… it’s okay. See, it’s not like I’m hooking up with someone different every weekend. We’ve been together like (fill in the blank) . So, yeah, … it’s fine.”
A lot of people see hooking up or friends with benefits or casual sex—however you define those terms—as something entirely different, and definitely way worse, than having sex in a steady relationship.
“We’re together. We’re a couple. We’re in a committed relationship.”
That’s good. Awesome. Terrific.
Be together. Go steady or be exclusive (or whatever you want to call it). I’m all for nurturing a connection. Especially in today’s hook-up culture, you’ll find me cheering for intentional relationship building. Just leave sex out of it.
“Oh, come on….”
I’m dead serious. No wedding rings, no sex.
Okay, I’ll admit, I can kind of understand the we’re-a-couple-so-its-okay line of thinking.
You have an actual relationship. You’re getting to know each other. Making time to be together. What you have bears no resemblance to a one night stand. And you’d never do that kind of thing anyway. That’s just wrong.
I understand that thinking, sort of, a little, but still I have to say no, no, no.
And here’s why.
Sex is such a major thing—it’s so big—that simply being together isn’t enough of a reason (or excuse) for two people to delve into physical intimacy. It’s way too personal, too soul-baring—even for established couples. For any couple who hasn’t reached the ‘til-death-do-us-part level of commitment in their relationship, sex will complicate things like you can’t imagine.
“But it’s consensual—we both want this. So why not?”
Indeed. Why not do… whatever you want.
You like this person, you have a great time together. There’s chemistry and sparks and enough sexual tension to burn down a city block. So, why not just do it?

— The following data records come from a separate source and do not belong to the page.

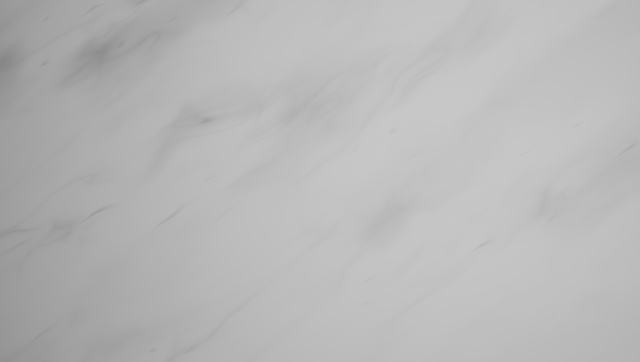
Write a Shadertoy shader that draws this texture.

```glsl
// Pale grey marble slab with soft diagonal veins and uneven studio light.

const vec3  STONE_TINT     = vec3(1.0, 1.0, 1.001);
const float STONE_LIGHT    = 0.783;            // brightness at the lit spot
const vec2  LIGHT_SPOT     = vec2(1.22, 0.62); // in canvas heights
const float LIGHT_FALLOFF  = 0.108;
const float VEIN_ANGLE     = 0.62;             // direction of single streaks
const float BAND_SLOPE     = 0.36;             // direction of the vein bands
const float CLOUD_DEPTH    = 0.060;
const float VEIN_DEPTH     = 0.055;
const float HAIRLINE_DEPTH = 0.085;
const float FLECK_DEPTH    = 0.085;

float hash(vec2 p) {
    vec3 q = fract(p.xyx * vec3(0.1031, 0.1030, 0.0973));
    q += dot(q, q.yzx + 33.33);
    return fract((q.x + q.y) * q.z);
}

float noise(vec2 p) {
    vec2 i = floor(p), f = fract(p);
    f = f * f * f * (f * (f * 6.0 - 15.0) + 10.0);
    return mix(mix(hash(i), hash(i + vec2(1, 0)), f.x),
               mix(hash(i + vec2(0, 1)), hash(i + vec2(1, 1)), f.x), f.y);
}

float fbm(vec2 p) {
    float sum = 0.0, amp = 0.533;
    for (int i = 0; i < 4; i++) {
        sum += amp * noise(p);
        p = mat2(1.6, 1.0, -1.0, 1.6) * p + 17.3;
        amp *= 0.5;
    }
    return sum;
}

float bell(float x, float width) {
    return exp(-x * x / (width * width));
}

// Thin line along the middle contour of a noise field.
float ridge(float n, float width) {
    return exp(-abs(n - 0.5) / width);
}

// Short tapered dark marks, at most one per cell, stretched along x.
float flecks(vec2 p, float density) {
    vec2 cellSize = vec2(0.20, 0.085);
    vec2 home = floor(p / cellSize);
    float mark = 0.0;
    for (int j = -1; j <= 1; j++)
    for (int i = -1; i <= 1; i++) {
        vec2 cell = home + vec2(i, j);
        float present = step(hash(cell + 3.7), density);
        vec2 centre = (cell + vec2(hash(cell + 11.1), hash(cell + 29.5))) * cellSize;
        vec2 d = p - centre;
        float halfLength = mix(0.012, 0.060, pow(hash(cell + 41.3), 2.0));
        float halfWidth = mix(0.0025, 0.0055, hash(cell + 57.9));
        float taper = 1.0 + 0.6 * clamp(d.x / halfLength, -1.0, 1.0);
        mark += present * mix(0.25, 1.0, hash(cell + 73.1))
              * bell(d.x, halfLength) * bell(d.y, halfWidth * taper);
    }
    return min(mark, 1.0);
}

void mainImage(out vec4 fragColor, in vec2 fragCoord) {
    vec2 p = fragCoord / iResolution.y;

    // Streak coordinates: x runs along the veins, y across them.
    float c = cos(VEIN_ANGLE), s = sin(VEIN_ANGLE);
    vec2 bend = vec2(fbm(p * 2.6 + 4.0), fbm(p * 2.6 + 31.0)) - 0.5;
    vec2 w = p + 0.13 * bend;
    vec2 grain = vec2(c * w.x + s * w.y, c * w.y - s * w.x);

    // Three broad bands where the veins gather.
    float band = p.y - BAND_SLOPE * p.x + 0.16 * bend.x;
    float topBand = bell(band - 0.80, 0.13) * (1.0 - smoothstep(0.35, 1.0, p.x));
    float mainBand = bell(band - 0.37, 0.15) * (1.0 - 0.75 * smoothstep(0.55, 1.15, p.x));
    float lowBand = 0.6 * bell(band + 0.12, 0.11);
    float veined = clamp(topBand + mainBand + lowBand, 0.0, 1.0);

    // Smoky patches stretched along the grain.
    float smoke = smoothstep(0.36, 0.74, fbm(grain * vec2(2.6, 8.0) + 7.0));
    float clouds = smoke * (0.16 + 0.84 * veined);

    // Soft veins, broken up along their length.
    float gaps = smoothstep(0.42, 0.70, fbm(grain * vec2(4.0, 9.0) + 51.0));
    float veins = ridge(fbm(grain * vec2(1.7, 6.5) + 13.0), 0.035)
                + 0.6 * ridge(fbm(grain * vec2(3.2, 12.0) + 83.0), 0.045);
    veins *= (0.2 + 0.8 * gaps) * (0.18 + 0.82 * veined);

    // Fine straight lines, strongest in the upper band.
    float tilt = grain.y + 0.10 * grain.x;
    float hairs = ridge(noise(vec2(grain.x * 1.3, tilt * 17.0) + 5.0), 0.045);
    hairs *= smoothstep(0.40, 0.75, noise(grain * vec2(3.5, 11.0) + 23.0));
    hairs *= 0.8 * topBand + 0.22 * mainBand + 0.15 * lowBand;

    float marks = flecks(grain + 0.02 * bend.yx, 0.16 + 0.26 * veined);
    marks *= 0.35 + 0.5 * veined;

    // Light falls off from the bright spot towards the left and corners.
    vec2 away = p - LIGHT_SPOT;
    float shade = STONE_LIGHT - LIGHT_FALLOFF * dot(away, away);
    shade += 0.008 * (fbm(grain * vec2(2.0, 4.0) + 91.0) - 0.5);
    shade -= CLOUD_DEPTH * clouds + VEIN_DEPTH * veins;
    shade -= HAIRLINE_DEPTH * hairs + FLECK_DEPTH * marks;

    fragColor = vec4(clamp(shade * STONE_TINT, 0.0, 1.0), 1.0);
}
```
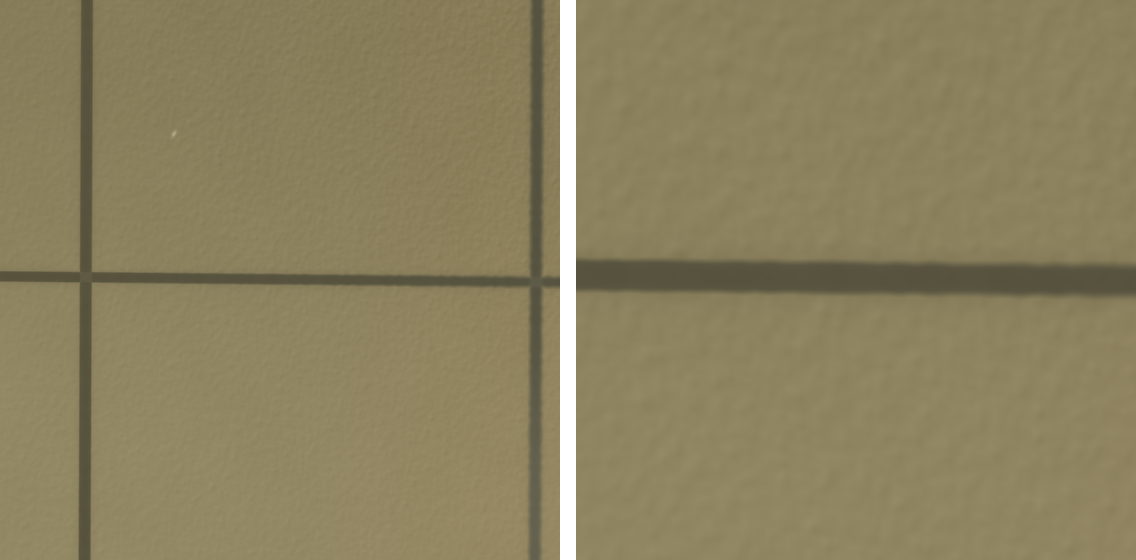
Left, the full canvas; right, a detail of the centre.
Give the GLSL for this texture, as a Shadertoy shader.

```glsl
vec2 hash2(vec2 p) {
    p = vec2(dot(p, vec2(127.1, 311.7)), dot(p, vec2(269.5, 183.3)));
    return fract(sin(p) * 43758.547);
}

// Smooth cellular height: rounded bumps blended between neighbouring cells
float bumps(vec2 p) {
    vec2 cell = floor(p), f = fract(p);
    float sum = 0.0;
    for (int y = -1; y <= 1; y++)
    for (int x = -1; x <= 1; x++) {
        vec2 o = vec2(x, y);
        vec2 d = o + hash2(cell + o) - f;
        sum += exp(-7.0 * dot(d, d));
    }
    return sum;
}

float plasterHeight(vec2 p) {
    return bumps(p * vec2(72.0, 60.0)) + 0.5 * bumps(p * 125.0 + 17.0);
}

// Broad, uneven tint from layered sines
float mottling(vec2 p) {
    float sum = 0.0, amp = 0.5;
    for (int i = 0; i < 4; i++) {
        p = mat2(0.8, 0.6, -0.6, 0.8) * p * 1.7 + 1.3;
        sum += amp * sin(p.x + 1.5 * sin(p.y)) * cos(p.y + sin(p.x));
        amp *= 0.7;
    }
    return sum;
}

void mainImage(out vec4 fragColor, in vec2 fragCoord) {
    vec2 uv = fragCoord / iResolution.xy;
    float pixel = 1.0 / iResolution.y;

    // Tile face: light falls off towards the top, warmer at the right
    vec3 tile = mix(vec3(0.575, 0.535, 0.392), vec3(0.527, 0.488, 0.348),
                    smoothstep(0.05, 1.0, uv.y + 0.12 * (uv.x - 0.5)));
    tile += vec3(0.010, 0.0, -0.004) * smoothstep(0.4, 1.0, uv.x);
    tile += 0.006 * mottling(uv * 7.0);

    // Fine plaster relief, lit from the upper left
    float relief = plasterHeight(uv) - plasterHeight(uv + vec2(-0.003, 0.004));
    tile += relief * mix(0.011, 0.019, uv.y * uv.x);

    // Small pale chip in the glaze
    vec2 chip = uv - vec2(0.311, 0.761);
    chip.x -= 0.4 * chip.y;
    tile += 0.17 * exp(-dot(chip * vec2(270.0, 170.0), chip * vec2(270.0, 170.0)));

    // Slightly skewed grid of joints, losing focus towards the right
    vec2 grid = uv - vec2(0.151, 0.5065) + vec2(-0.0045 * uv.y, 0.0105 * uv.x);
    vec2 d = abs(grid - 0.804 * round(grid / 0.804));
    d += 0.0006 * sin(uv.yx * 190.0 + 2.0 * sin(uv.yx * 71.0)) * uv.x;
    float blur = max(mix(0.0018, 0.0055, uv.x * uv.x), pixel);
    vec2 line = 1.0 - smoothstep(-blur, blur, d - vec2(0.0105, 0.0092));
    float joint = max(line.x, line.y);

    // Joint colour: paler low on the right, at crossings and in worn spots
    vec3 grout = mix(vec3(0.345, 0.322, 0.235), vec3(0.335, 0.325, 0.25), uv.x);
    grout += 0.055 * smoothstep(0.8, 0.95, uv.x) * smoothstep(0.5, 0.1, uv.y);
    grout += 0.03 * line.x * line.y + 0.006 * mottling(uv * 40.0);
    grout += 0.012 * smoothstep(0.003, 0.009, min(d.x, d.y));

    // Soft shade beside each joint
    tile *= 1.0 - 0.06 * exp(-max(min(d.x, d.y) - 0.01, 0.0) * 170.0);

    fragColor = vec4(mix(tile, grout, joint), 1.0);
}
```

Because sex will change you as individuals. And mess with your “being together.” Nothing will be the same once the relationship crosses into experiences meant for couples who’ve pledged their lives to one another. And that goes for the “other stuff” that may or may not, in your mind, qualify as actual sex. Doing everything else, except for actual intercourse? You’re not protecting yourself from STDs or from the feelings and emotions that can’t be separated from sexual acts.
Not only does sex come with risks like pregnancy and STDs, there’s the emotional baggage. Sex is so much more than two bodies coming together. Heart, mind, soul and body—all are hugely impacted by sex.
“You just don’t want us to have any fun.”
I promise you that’s not what this is about. Cross my heart. In fact, someday, in a love-filled, committed marriage I hope you enjoy the most incredible sex.
Want to really mess with the probability that you’ll have great married sex in the future? Sleep around now when you’re single. Whether it’s random hook-ups OR sex in a couple (or more) relationships, you’ll regret it. The memories from those encounters will flood your mind at the most inopportune times. And then there’s the expectations … that will lead to comparisons. And even though you really won’t want them to, those comparisons will affect how satisfying you find sex with your spouse.
Hooking-up completely removes the relationship from sex. Or tries to, you know, so you won’t have to deal with a painful “break-up” at some point. The lamest excuse I’ve ever heard. But that’s just it. Sex and relationships will forever be intertwined—that’s how GOD designed it. That’s why hooking up leaves a trail of brokenness and discontentment in its wake.
All sex outside of marriage shows a disregard for the sacredness of sex and for the bonding that comes naturally with the physical joining of two persons into one. Hearts not joined in holy matrimony should not bond physically.
“Well, it’s too late for us now.”
It’s never too late to make smarter, healthier decisions—to say “NO” to sex outside of marriage. I won’t try to convince you that ending the sexual part of your relationship will be easy. It will be tough to put a lid on the hormones you’ve allowed to run free. Might even be the toughest thing you’ve ever done, but it will be so worth it.
Instead of focusing on the physical part of your relationship, concentrate on getting to know each other on a deeper, more emotionally intimate level. Which will reveal if there’s marriage potential in this relationship. If you stop having sex and the connection fizzles, you’ll have your answer. Don’t let your past make your future’s decisions.
When you make the choice to save sex or any more sexual experiences for marriage, you’re investing in your future relationships. And you are worth it. Don’t let anyone tell you otherwise. You are worth waiting for.
Share your thoughts in a comment (under the title) or shoot me an email at firstname.lastname@example.org